**Instructions for the task**
Write the data out in full and word for word. Do not include images.

**Records to process**

++++++++

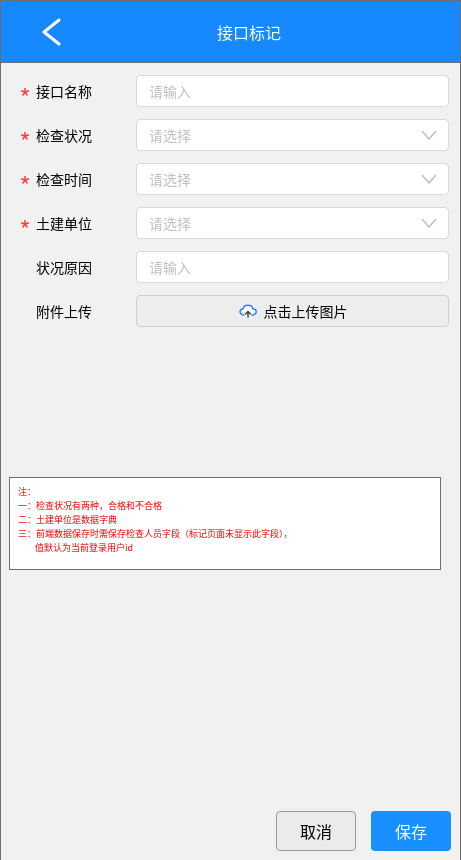
<!DOCTYPE html>
<html lang="zh-CN">
<head>
<meta charset="utf-8">
<title>接口标记</title>
<style>
:root {
  --blue: #1789ff;
  --page: #f1f1f1;
  --white: #fff;
  --frame: #6e6e6e;
  --line: #d9d9d9;
  --hint: #bfbfbf;
  --text: #000;
  --required: #ff3b3b;
  --note: #f00;
  --button: #ebebeb;
}
* { box-sizing: border-box; margin: 0; padding: 0; }
html, body { width: 461px; height: 860px; overflow: hidden; }
body { font: 14px/20px "Noto Sans CJK SC", "Noto Sans", sans-serif; color: var(--text); }
a { color: inherit; text-decoration: none; }
.screen {
  width: 461px; height: 860px;
  display: flex; flex-direction: column;
  background: var(--page);
  border: 1px solid var(--frame); border-bottom: 0;
}
.topbar {
  flex: none; height: 62px;
  display: grid; grid-template-columns: 100px 1fr 63px; align-items: center;
  background: var(--blue); color: var(--white);
  border-bottom: 1px solid var(--frame);
}
.back { padding-left: 40px; height: 30px; }
.back svg { display: block; }
.topbar h1 { font-size: 16px; font-weight: 400; line-height: 24px; text-align: center; }
.form { display: flex; flex-direction: column; gap: 12px; padding: 12px 11px 0 19px; }
.row { display: grid; grid-template-columns: 16px 100px 1fr; height: 32px; align-items: center; }
.star { width: 10px; height: 10px; margin-top: 1px; color: var(--required); }
.label { grid-column: 2; }
.field {
  grid-column: 3; height: 32px; padding: 0 11px 0 12px;
  display: flex; align-items: center; justify-content: space-between;
  background: var(--white); color: var(--hint);
  border: 1px solid var(--line); border-radius: 4px;
}
.chevron { width: 16px; height: 10px; }
.upload {
  justify-content: center; gap: 7px;
  background: #ededed; color: var(--text); border-color: #cfcfcf;
}
.notes {
  width: 432px; height: 93px; margin: 150px 0 0 8px; padding: 7px 8px;
  background: var(--white); color: var(--note);
  border: 1px solid var(--frame);
  font-size: 9px; line-height: 14px; white-space: nowrap;
}
.notes .continued { padding-left: 17px; }
.actions { display: flex; justify-content: flex-end; gap: 15px; margin-top: auto; padding: 0 9px 9px; }
.button {
  width: 80px; height: 40px;
  display: flex; align-items: center; justify-content: center;
  font-size: 16px; border-radius: 4px;
}
.cancel { background: var(--button); border: 1px solid #999; }
.save { background: #1890ff; color: var(--white); }
</style>
</head>
<body>
<svg width="0" height="0" style="position:absolute" aria-hidden="true">
  <defs>
    <symbol id="star" viewBox="0 0 10 10">
      <path d="M5 5V1M5 5L1 3.7M5 5L9 3.7M5 5L2.6 8.6M5 5L7.4 8.6" fill="none" stroke="currentColor" stroke-width="1.5"/>
    </symbol>
    <symbol id="chevron" viewBox="0 0 16 10">
      <path d="M1 1L8 9L15 1" fill="none" stroke="currentColor" stroke-width="1.5"/>
    </symbol>
  </defs>
</svg>
<main class="screen">
  <header class="topbar">
    <a class="back" href="#" aria-label="返回">
      <svg width="22" height="30" viewBox="0 0 22 30"><path d="M18 3L3 15L18 27" fill="none" stroke="#fff" stroke-width="3" stroke-linecap="round" stroke-linejoin="round"/></svg>
    </a>
    <h1>接口标记</h1>
  </header>

  <section class="form">
    <div class="row">
      <svg class="star"><use href="#star"/></svg>
      <span class="label">接口名称</span>
      <div class="field">请输入</div>
    </div>
    <div class="row">
      <svg class="star"><use href="#star"/></svg>
      <span class="label">检查状况</span>
      <div class="field">请选择<svg class="chevron"><use href="#chevron"/></svg></div>
    </div>
    <div class="row">
      <svg class="star"><use href="#star"/></svg>
      <span class="label">检查时间</span>
      <div class="field">请选择<svg class="chevron"><use href="#chevron"/></svg></div>
    </div>
    <div class="row">
      <svg class="star"><use href="#star"/></svg>
      <span class="label">土建单位</span>
      <div class="field">请选择<svg class="chevron"><use href="#chevron"/></svg></div>
    </div>
    <div class="row">
      <span class="label">状况原因</span>
      <div class="field">请输入</div>
    </div>
    <div class="row">
      <span class="label">附件上传</span>
      <a class="field upload" href="#">
        <svg width="18" height="16" viewBox="0 0 18 16" fill="none" stroke-linecap="round" stroke-linejoin="round">
          <path d="M5 12H4.500C-.5 11 .5 6 4 6C5 1 13 1 14 6C18 6 18.500 11 14 12H13" fill="#fff" stroke="#2f86e8" stroke-width="1.5"/>
          <path d="M9 14V9M6.500 11L9 8.500L11.500 11" stroke="#444" stroke-width="1.5"/>
        </svg>
        点击上传图片
      </a>
    </div>
  </section>

  <section class="notes">
    <p>注：</p>
    <p>一：检查状况有两种，合格和不合格</p>
    <p>二：土建单位是数据字典</p>
    <p>三：前端数据保存时需保存检查人员字段（标记页面未显示此字段），</p>
    <p class="continued">值默认为当前登录用户id</p>
  </section>

  <footer class="actions">
    <a class="button cancel" href="#">取消</a>
    <a class="button save" href="#">保存</a>
  </footer>
</main>
</body>
</html>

++++++++

**Written solution**
<!DOCTYPE html>
<html lang="zh-CN">
<head>
<meta charset="utf-8">
<title>接口标记</title>
<style>
:root {
  --blue: #1789ff;
  --page: #f1f1f1;
  --white: #fff;
  --frame: #6e6e6e;
  --line: #d9d9d9;
  --hint: #bfbfbf;
  --text: #000;
  --required: #ff3b3b;
  --note: #f00;
  --button: #ebebeb;
}
* { box-sizing: border-box; margin: 0; padding: 0; }
html, body { width: 461px; height: 860px; overflow: hidden; }
body { font: 14px/20px "Noto Sans CJK SC", "Noto Sans", sans-serif; color: var(--text); }
a { color: inherit; text-decoration: none; }
.screen {
  width: 461px; height: 860px;
  display: flex; flex-direction: column;
  background: var(--page);
  border: 1px solid var(--frame); border-bottom: 0;
}
.topbar {
  flex: none; height: 62px;
  display: grid; grid-template-columns: 100px 1fr 63px; align-items: center;
  background: var(--blue); color: var(--white);
  border-bottom: 1px solid var(--frame);
}
.back { padding-left: 40px; height: 30px; }
.back svg { display: block; }
.topbar h1 { font-size: 16px; font-weight: 400; line-height: 24px; text-align: center; }
.form { display: flex; flex-direction: column; gap: 12px; padding: 12px 11px 0 19px; }
.row { display: grid; grid-template-columns: 16px 100px 1fr; height: 32px; align-items: center; }
.star { width: 10px; height: 10px; margin-top: 1px; color: var(--required); }
.label { grid-column: 2; }
.field {
  grid-column: 3; height: 32px; padding: 0 11px 0 12px;
  display: flex; align-items: center; justify-content: space-between;
  background: var(--white); color: var(--hint);
  border: 1px solid var(--line); border-radius: 4px;
}
.chevron { width: 16px; height: 10px; }
.upload {
  justify-content: center; gap: 7px;
  background: #ededed; color: var(--text); border-color: #cfcfcf;
}
.notes {
  width: 432px; height: 93px; margin: 150px 0 0 8px; padding: 7px 8px;
  background: var(--white); color: var(--note);
  border: 1px solid var(--frame);
  font-size: 9px; line-height: 14px; white-space: nowrap;
}
.notes .continued { padding-left: 17px; }
.actions { display: flex; justify-content: flex-end; gap: 15px; margin-top: auto; padding: 0 9px 9px; }
.button {
  width: 80px; height: 40px;
  display: flex; align-items: center; justify-content: center;
  font-size: 16px; border-radius: 4px;
}
.cancel { background: var(--button); border: 1px solid #999; }
.save { background: #1890ff; color: var(--white); }
</style>
</head>
<body>
<svg width="0" height="0" style="position:absolute" aria-hidden="true">
  <defs>
    <symbol id="star" viewBox="0 0 10 10">
      <path d="M5 5V1M5 5L1 3.7M5 5L9 3.7M5 5L2.6 8.6M5 5L7.4 8.6" fill="none" stroke="currentColor" stroke-width="1.5"/>
    </symbol>
    <symbol id="chevron" viewBox="0 0 16 10">
      <path d="M1 1L8 9L15 1" fill="none" stroke="currentColor" stroke-width="1.5"/>
    </symbol>
  </defs>
</svg>
<main class="screen">
  <header class="topbar">
    <a class="back" href="#" aria-label="返回">
      <svg width="22" height="30" viewBox="0 0 22 30"><path d="M18 3L3 15L18 27" fill="none" stroke="#fff" stroke-width="3" stroke-linecap="round" stroke-linejoin="round"/></svg>
    </a>
    <h1>接口标记</h1>
  </header>

  <section class="form">
    <div class="row">
      <svg class="star"><use href="#star"/></svg>
      <span class="label">接口名称</span>
      <div class="field">请输入</div>
    </div>
    <div class="row">
      <svg class="star"><use href="#star"/></svg>
      <span class="label">检查状况</span>
      <div class="field">请选择<svg class="chevron"><use href="#chevron"/></svg></div>
    </div>
    <div class="row">
      <svg class="star"><use href="#star"/></svg>
      <span class="label">检查时间</span>
      <div class="field">请选择<svg class="chevron"><use href="#chevron"/></svg></div>
    </div>
    <div class="row">
      <svg class="star"><use href="#star"/></svg>
      <span class="label">土建单位</span>
      <div class="field">请选择<svg class="chevron"><use href="#chevron"/></svg></div>
    </div>
    <div class="row">
      <span class="label">状况原因</span>
      <div class="field">请输入</div>
    </div>
    <div class="row">
      <span class="label">附件上传</span>
      <a class="field upload" href="#">
        <svg width="18" height="16" viewBox="0 0 18 16" fill="none" stroke-linecap="round" stroke-linejoin="round">
          <path d="M5 12H4.500C-.5 11 .5 6 4 6C5 1 13 1 14 6C18 6 18.500 11 14 12H13" fill="#fff" stroke="#2f86e8" stroke-width="1.5"/>
          <path d="M9 14V9M6.500 11L9 8.500L11.500 11" stroke="#444" stroke-width="1.5"/>
        </svg>
        点击上传图片
      </a>
    </div>
  </section>

  <section class="notes">
    <p>注：</p>
    <p>一：检查状况有两种，合格和不合格</p>
    <p>二：土建单位是数据字典</p>
    <p>三：前端数据保存时需保存检查人员字段（标记页面未显示此字段），</p>
    <p class="continued">值默认为当前登录用户id</p>
  </section>

  <footer class="actions">
    <a class="button cancel" href="#">取消</a>
    <a class="button save" href="#">保存</a>
  </footer>
</main>
</body>
</html>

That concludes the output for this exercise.